On “Moon Saloon,” the three musicians—Adams, Tenorio-Miller, and Belli— are complemented by Robin Ryczek; Max Johnson on bass; Mike Irwin on trumpet; Charlie Rose on pedal-steel guitar, banjo and trombone; and Martha Guenther on background vocals. Josh Page, a member of the group Forte, lent his booming tenor voice to the track “She Arose”.
The album was recorded in just two days at Dimension Sound Studios in Jamaica Plain, MA, but speed was essential. When the band members trekked to the studios, a surprise awaited them. Arc Iris received a last minute request to join St. Vincent on a European tour. In order to make the tour, the recording session was cut short. A few days later the group was on a plane to London.
Adams wrote most of the songs during a songwriting retreat on an island in New Hampshire’s Lake Winnipesaukee several months before the recording session. For Adams, it was a week-long creative rush with no electricity, no running water, no cell phones—just a bed in a cabin and an acoustic guitar. She took her work back to Providence, where she and Tenorio-Miller worked on the songs, layering sounds, developing ideas, “transforming them into the world of Arc Iris,” Tenorio-Miller recalls.
Belli crafted the rhythmic backbone, typically based on a close reading of the sound. “Ray’s very musical and extremely patient,” Adams says. “He pays close attention to the story. It makes sense because he’s a writer who is also a terrific drummer.” Belli continues to publish essays and short stories between gigs.
Dan Cardinal, who engineered Arc Iris’ first album, also worked on “Moon Saloon” at Dimension Sound. The group considers Cardinal an extraordinary craftsman who can intuit musicians’ quest for the right sound. “He reads our minds. He knows what we want before we tell him,” says Adams. “Plus he’s super-relaxed and works very fast.”
Since the release of Moon Saloon, Arc Iris embarked on a tour reimagining Joni Mitchell’s ‘Blue’. Whereas acoustic guitars and minimal arrangements are some of the hallmarks on Mitchell’s original recording, Arc Iris’ interpretation of the music is bold and modern. The band mixes the sounds of symphonic analogue synths, heavy drum beats, and sampling, while the iconic songs themselves are never swallowed up by the tide of these inventive arrangements.
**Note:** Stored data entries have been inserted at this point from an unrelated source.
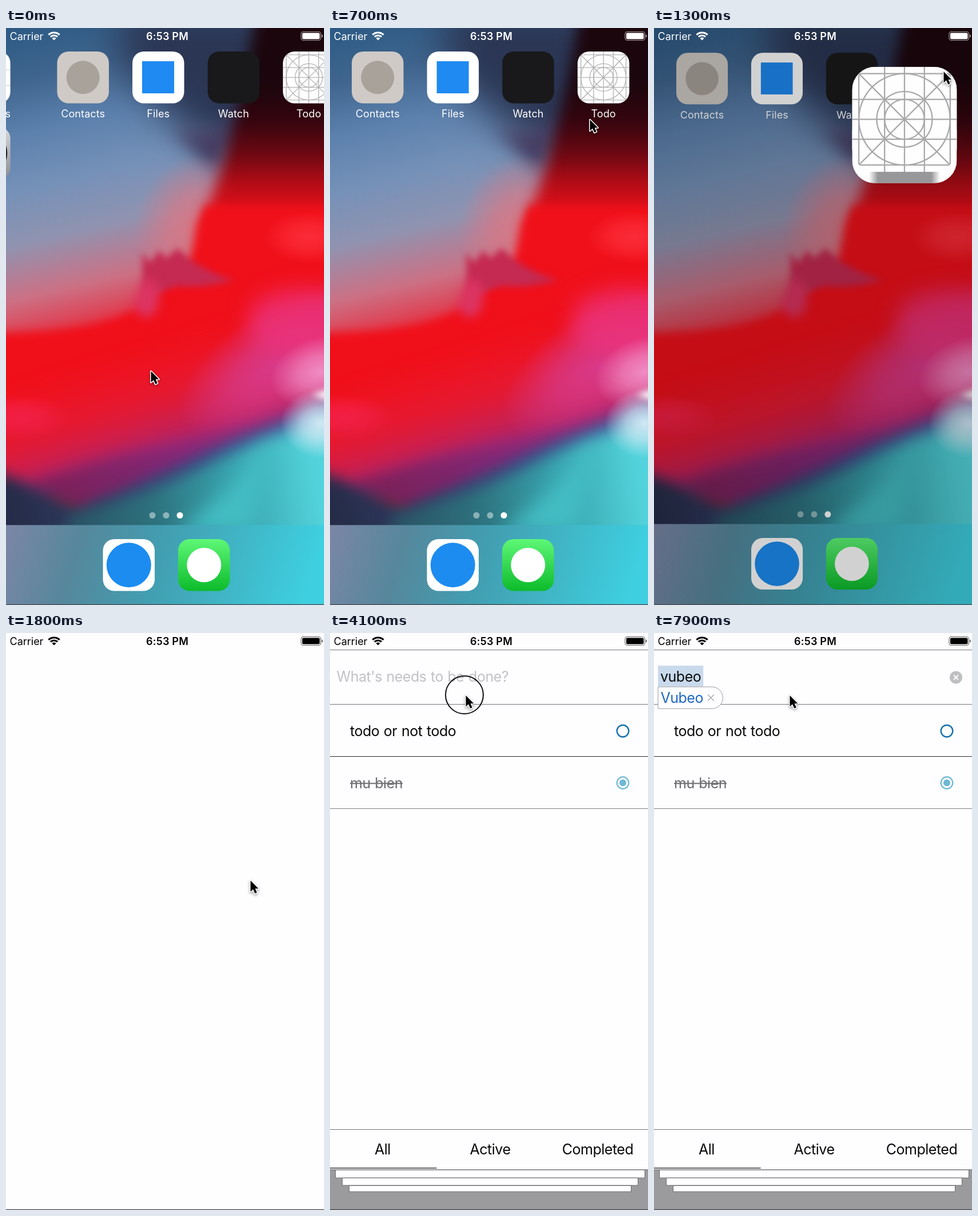
Recreate the animation shown at these times as an HTML page with a canvas. Size 556 by 1007 pixels, loop 8 s.

```html
<!DOCTYPE html>
<html lang="en">
<head>
<meta charset="utf-8">
<title>Todo app launch</title>
<style>
html, body { margin: 0; width: 100%; height: 100%; overflow: hidden; background: #fefdff; }
canvas { display: block; }
</style>
</head>
<body>
<canvas id="stage" width="556" height="1007"></canvas>
<script>
const W = 556, H = 1007, LOOP = 8000, TILE = 90.5;
const FONT = 'Inter, "Open Sans", sans-serif';
const WORD = 'vubeo', SUGGESTION = 'Vubeo';
const KEYS = [5400, 5700, 5900, 6150, 6350], SUGGEST_AT = 6500;
const ctx = document.getElementById('stage').getContext('2d');

const clamp = v => Math.max(0, Math.min(1, v));
const lerp = (a, b, p) => a + (b - a) * p;

// ---- drawing helpers ----
function setFont(size, weight, track, space) {
  ctx.font = `${weight} ${size}px ${FONT}`;
  ctx.letterSpacing = track + 'px';
  ctx.wordSpacing = space + 'px';
}
function text(str, x, y, { size = 18, weight = 400, color = '#000', align = 'left', track = 0, space = 0 } = {}) {
  setFont(size, weight, track, space);
  ctx.textAlign = align;
  ctx.fillStyle = color;
  ctx.fillText(str, x, y);
  return ctx.measureText(str).width;
}
const BODY = { size: 25, track: -0.5, space: 1.1 };
const body = (str, x, y, color = '#0a0a0a', align = 'left') => text(str, x, y, { ...BODY, color, align });
function bodyWidth(str) {
  setFont(BODY.size, 400, BODY.track, BODY.space);
  return ctx.measureText(str).width;
}

function rect(x, y, w, h, color) {
  ctx.fillStyle = color;
  ctx.fillRect(x, y, w, h);
}
function round(x, y, w, h, r, color) {
  ctx.beginPath();
  ctx.roundRect(x, y, w, h, r);
  ctx.fillStyle = color;
  ctx.fill();
}
function disc(x, y, r, color) {
  ctx.beginPath();
  ctx.arc(x, y, r, 0, 7);
  ctx.fillStyle = color;
  ctx.fill();
}
function ring(x, y, r, width, color) {
  ctx.beginPath();
  ctx.arc(x, y, r, 0, 7);
  ctx.lineWidth = width;
  ctx.strokeStyle = color;
  ctx.stroke();
}
function cross(x, y, r, width, color) {
  ctx.beginPath();
  ctx.moveTo(x - r, y - r); ctx.lineTo(x + r, y + r);
  ctx.moveTo(x + r, y - r); ctx.lineTo(x - r, y + r);
  ctx.lineWidth = width;
  ctx.strokeStyle = color;
  ctx.stroke();
}
function gradient(c, x0, y0, x1, y1, ...stops) {
  const g = c.createLinearGradient(x0, y0, x1, y1);
  stops.forEach((s, i) => g.addColorStop(i / (stops.length - 1), s));
  return g;
}

// ---- wallpaper, painted once ----
const wallpaper = (() => {
  const canvas = document.createElement('canvas');
  canvas.width = W;
  canvas.height = H;
  const c = canvas.getContext('2d');
  const blob = (path, fill, blur) => {
    c.filter = `blur(${blur}px)`;
    c.fillStyle = fill;
    c.fill(new Path2D(path));
    c.filter = 'none';
  };
  const glow = (x, y, rx, ry, angle, color) => {
    c.save();
    c.translate(x, y);
    c.rotate(angle);
    c.scale(rx, ry);
    const g = c.createRadialGradient(0, 0, 0, 0, 0, 1);
    g.addColorStop(0, color);
    g.addColorStop(0.45, color + 'b0');
    g.addColorStop(1, color + '00');
    c.fillStyle = g;
    c.fillRect(-1, -1, 2, 2);
    c.restore();
  };

  // blue haze fading to pink, dark corner
  c.fillStyle = gradient(c, 0, 0, 130, 545, '#2c5a84', '#3f658e', '#5c81ad', '#7591b8', '#9093b0', '#cc7084', '#ea2436');
  c.fillRect(0, 0, W, H);
  blob('M200 -40H600V190L400 220Q290 180 200 60Z', '#2b3654', 34);
  blob('M290 180Q370 190 410 150L365 260Q340 215 290 180', '#463d62', 15);
  glow(335, 350, 110, 130, 0.2, '#d87886');
  blob('M440 -40H620V360H335Q400 200 440 -40',
    gradient(c, 0, 100, 0, 340, '#1c060d', '#33050f', '#6c0812', '#c00d17', '#ee101a'), 12);

  // red body
  blob('M348 310Q332 350 322 400L240 480Q170 535 -40 532V900H600V310Z', '#f0101a', 8);
  glow(530, 365, 80, 45, 0, '#fb2c38');
  blob('M238 392L252 410L268 388L280 402L300 384L322 404Q360 430 400 440Q340 455 300 450L240 470Z', '#c42a52', 6);
  blob('M240 440Q275 430 265 490Q240 525 222 480Z', '#dc3462', 9);
  glow(25, 680, 90, 40, 0, '#fb2048');

  // magenta side
  blob('M-40 860L600 660V300L-40 640Z', gradient(c, 255, 550, 312, 730, '#e8204000', '#dc204490', '#a82672'), 12);
  glow(470, 590, 190, 95, -0.55, '#d83a8a');
  blob('M600 465Q510 440 440 475Q400 520 450 560L600 610Z', '#ec3580c0', 18);
  glow(550, 600, 90, 60, -0.3, '#f08cc4');

  // purple and navy folds
  blob('M40 795Q180 748 300 728T600 640V720L160 860Z', gradient(c, 60, 780, 540, 660, '#7a2056', '#80297a', '#66489a'), 14);
  blob('M-40 765L60 805L130 835Q220 800 330 750T600 655V900H-40Z',
    gradient(c, 0, 800, 540, 670, '#252c48', '#34406c', '#3b4c86', '#4a66a4'), 12);

  // teal floor
  blob('M110 850Q260 810 360 758T600 675V1040H90Z',
    gradient(c, 110, 830, 540, 760, '#2a5465', '#2d727e', '#38a4ae', '#53d4dc'), 13);
  blob('M300 880Q400 800 470 720L430 880Z', '#43bcc2', 16);
  glow(550, 690, 70, 60, 0, '#d0e8f4');
  blob('M535 640L580 625V655Z', '#fff', 6);
  return canvas;
})();

// ---- home screen ----
function gridIcon(x, y, s) {
  const line = Math.max(1, s * 0.0125);
  ctx.save();
  ctx.beginPath();
  ctx.roundRect(x, y, s, s, s * 0.225);
  ctx.fillStyle = '#fefefe';
  ctx.fill();
  ctx.clip();
  ctx.beginPath();
  for (const f of [0.064, 0.31, 0.5, 0.69, 0.936]) {
    ctx.moveTo(x + f * s, y); ctx.lineTo(x + f * s, y + s);
    ctx.moveTo(x, y + f * s); ctx.lineTo(x + s, y + f * s);
  }
  ctx.lineWidth = line;
  ctx.strokeStyle = '#a8a8aa';
  ctx.stroke();
  cross(x + s / 2, y + s / 2, s / 2, line, '#a8a8aa');
  for (const r of [0.19, 0.265, 0.436]) ring(x + s / 2, y + s / 2, r * s, line, '#a8a8aa');
  ctx.restore();
}

const label = (str, x) => text(str, x + TILE / 2, 156, { color: '#fff', align: 'center', track: 0.1 });
const tile = (x, y, fill) => round(x, y, TILE, TILE, 20, fill);
const mark = (x, y, r, color) => disc(x + TILE / 2, y + TILE / 2, r, color);

function home(t, opening) {
  ctx.drawImage(wallpaper, 0, 0);
  const scale = 1 - 0.025 * opening;
  ctx.save();
  ctx.translate(W / 2, H / 2);
  ctx.scale(scale, scale);
  ctx.translate(-W / 2, -H / 2);

  const slide = 52 * Math.exp(-t / 130);
  const column = i => 37.8 + i * 131.6 + slide;
  const previous = -134.5 + slide;
  tile(previous, 41, '#fff');
  label('Reminders', previous);
  rect(previous, 73, TILE, 1, '#ccc');
  rect(previous, 100, TILE, 1, '#ccc');
  tile(previous, 173, gradient(ctx, 0, 173, 0, 263, '#d8d8dc', '#8c8c92'));
  mark(previous, 173, 40, '#2a2a2c');

  ['#cfcac6', '#fff', '#19191b'].forEach((fill, i) => tile(column(i), 41, fill));
  mark(column(0), 41, 29, '#a8a29b');
  rect(column(1) + 17, 58, 56, 56, '#1f8af2');
  ['Contacts', 'Files', 'Watch'].forEach((name, i) => label(name, column(i)));
  if (!opening) {
    gridIcon(column(3), 41, TILE);
    label('Todo', column(3));
  }

  for (const i of [0, 1, 2]) disc(256 + 24 * i, 850.5, 5.5, i < 2 ? 'rgba(255,255,255,.45)' : '#fff');
  rect(-20, 867.5, W + 40, 180, gradient(ctx, 0, 850, 520, 1000, '#7d86a6', '#56879c', '#429db0', '#40b6c6', '#3ecfe0'));
  tile(169.5, 892, '#fff');
  mark(169.5, 892, 39, '#1c8cf0');
  tile(301, 892, gradient(ctx, 0, 892, 0, 983, '#5ef777', '#0cbb2b'));
  mark(301, 892, 30, '#fff');
  ctx.restore();
  if (opening) rect(0, 0, W, H, `rgba(0,0,0,${Math.min(0.5, opening * 0.9)})`);
}

function launchWindow(p) {
  const w = lerp(TILE, W, p), h = lerp(TILE, H, p ** 1.3);
  const x = lerp(477.7, W / 2, p) - w / 2, y = lerp(86.2, H / 2, p) - h / 2;
  const iconAlpha = clamp((0.75 - p) / 0.4);
  const gray = Array(7).fill('#98989a');
  ctx.save();
  ctx.beginPath();
  ctx.roundRect(x, y, w, h, w * 0.225 * (1 - p * p));
  ctx.clip();
  rect(x, y, w, h, '#fefdff');
  ctx.globalAlpha = iconAlpha;
  rect(x, y + w, w, h, gradient(ctx, x + w * 0.16, 0, x + w * 0.84, 0, '#fff', ...gray, '#fff'));
  round(x, y + w * 0.6, w, w * 0.4, [0, 0, w * 0.225, w * 0.225], '#fefefe');
  gridIcon(x, y, w);
  ctx.restore();
}

// ---- status bar ----
function statusBar(color) {
  text('Carrier', 6.5, 20.5, { color });
  text('6:53 PM', 282, 20.5, { color, weight: 600, align: 'center', track: 0.2 });
  ctx.strokeStyle = color;
  const fan = (r, width) => {
    ctx.beginPath();
    ctx.arc(84, 21.5, r, -Math.PI * 0.75, -Math.PI * 0.25);
    ctx.lineWidth = width;
    ctx.stroke();
  };
  fan(2.5, 5);
  fan(8.6, 3);
  fan(13.6, 3);
  ctx.beginPath();
  ctx.roundRect(516, 6.5, 34.5, 15, 4);
  ctx.lineWidth = 1.2;
  ctx.globalAlpha = 0.6;
  ctx.stroke();
  round(552, 11.5, 2, 5, [0, 2, 2, 0], color);
  ctx.globalAlpha = 1;
  round(518, 8.5, 30.5, 11, 2, color);
}

// ---- todo app ----
function inputRow(t) {
  const pressed = KEYS.filter(k => t >= k);
  const typed = WORD.slice(0, pressed.length);
  const suggesting = t >= SUGGEST_AT;
  let width = 0;
  if (suggesting) rect(7, 57, bodyWidth(WORD) + 8, 36.5, '#c9daec');
  if (typed) {
    width = body(typed, 11, 84.5);
    disc(528, 77.5, 11, '#bfbfc2');
    cross(528, 77.5, 4, 2, '#fff');
  } else {
    body("What's needs to be done?", 11.5, 84.5, '#c2c1c6');
  }
  const idle = t - Math.max(4400, ...pressed);
  if (idle >= 0 && idle % 1000 < 550) rect(10.5 + width, 59, 2.6, 33, '#3c66dc');

  if (suggesting) {
    const w = bodyWidth(SUGGESTION);
    round(7, 94, w + 39, 38, [0, 19, 19, 0], '#fefdff');
    ctx.lineWidth = 1;
    ctx.strokeStyle = '#9c9c9f';
    ctx.stroke();
    body(SUGGESTION, 11.5, 121.5, '#1d68c6');
    cross(w + 25, 113, 5.5, 1.4, '#a9a9ac');
  }
}

function todoApp(t) {
  rect(0, 29, W, 1, '#77777a');
  rect(0, 124, W, 1, '#77777a');
  rect(0, 215, W, 1, '#2b2b2d');
  rect(0, 306, W, 1, '#808083');
  body('todo or not todo', 35, 179.5);
  ring(512, 171, 10.3, 2.4, '#1673ad');
  const w = body('mu bien', 35, 270.5, '#6c6c6e');
  rect(35, 261.5, w, 2, '#6c6c6e');
  ring(512, 261.5, 10.3, 2.2, '#6fb8d4');
  disc(512, 261.5, 6, '#6fb8d4');

  rect(0, 866, W, 1, '#707073');
  ['All', 'Active', 'Completed'].forEach((s, i) => body(s, 92 + 188 * i, 910, '#0a0a0a', 'center'));
  rect(0, 933, 186.5, 1.6, '#444446');
  rect(0, 937, W, 70, '#9b9b9d');
  rect(0, 936.3, W, 1, '#5c5c5e');
  [[9, 937, 14], [21, 951, 13], [33, 964.5, 10.5]].forEach(([x, y, h]) => {
    rect(x, y, 560 - 2 * x, h, '#fefdff');
    ctx.lineWidth = 1;
    ctx.strokeStyle = '#6c6c6e';
    ctx.strokeRect(x + 0.5, y, 559 - 2 * x, h);
  });
  inputRow(t);
}

// ---- pointer ----
const POINTER = [[0, 252, 597], [650, 453, 158], [750, 453, 158], [1050, 500, 78], [1300, 505, 74],
  [1800, 426, 430], [2000, 426, 430], [2300, 246, 288], [2900, 246, 288], [3600, 236, 107], [LOOP, 236, 107]];
const ARROW = new Path2D('M1.5 2V21.5L6 17.3L9.3 24.6L12.8 23L9.6 16H15.3Z');

function pointer(t) {
  const i = POINTER.findIndex(k => t < k[0]);
  const [t0, x0, y0] = POINTER[i - 1], [t1, x1, y1] = POINTER[i];
  const u = (t - t0) / (t1 - t0), p = u * u * (3 - 2 * u);
  const x = lerp(x0, x1, p), y = lerp(y0, y1, p);
  if (t >= 3800 && t < 4300) ring(235, 108, 33 + 4 * clamp((3900 - t) / 100), 2, '#111');
  ctx.save();
  ctx.translate(x, y);
  ctx.lineJoin = 'round';
  ctx.lineWidth = 3;
  ctx.strokeStyle = '#fff';
  ctx.shadowColor = 'rgba(0,0,0,.4)';
  ctx.shadowBlur = 4;
  ctx.shadowOffsetY = 2;
  ctx.stroke(ARROW);
  ctx.shadowColor = 'transparent';
  ctx.fillStyle = '#000';
  ctx.fill(ARROW);
  ctx.restore();
}

// Critically damped spring that settles before 1.8 s.
function openProgress(t) {
  const s = Math.max(0, t - 1233) * 0.012;
  return t >= 1790 ? 1 : Math.min(1, (1 - (1 + s) * Math.exp(-s)) / 0.99);
}

function draw(t) {
  const p = openProgress(t);
  if (p < 1) home(t, p);
  else rect(0, 0, W, H, '#fefdff');
  if (p > 0 && p < 1) launchWindow(p);
  statusBar(p > 0.7 ? '#000' : '#fff');
  if (t >= 2700) todoApp(t);
  rect(0, 1005.7, W, 1.3, '#4a4a50');
  pointer(t);
}

const start = performance.now();
(function frame() {
  draw((performance.now() - start) % LOOP);
  requestAnimationFrame(frame);
})();
</script>
</body>
</html>
```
The recent months have not been spent idle. In late 2017, Arc Iris teamed up with Guster’s lead singer, Ryan Miller to form the offshoot band, Bwahaha, and in early 2018, Arc Iris joined Kimbra on her North American tour.
Arc Iris has attracted numerous fans around the world as the group’s stage performances become storied events themselves. Space domes reveal giant golden wings in flight while montages light up the backdrop with evocative images. Above all, the group’s love of music is a shared passion that comes alive with each song. As diverse as their musical interests and influences have been, the band members find avenues for producing a blend of soul-satisfying sounds that are truly their own.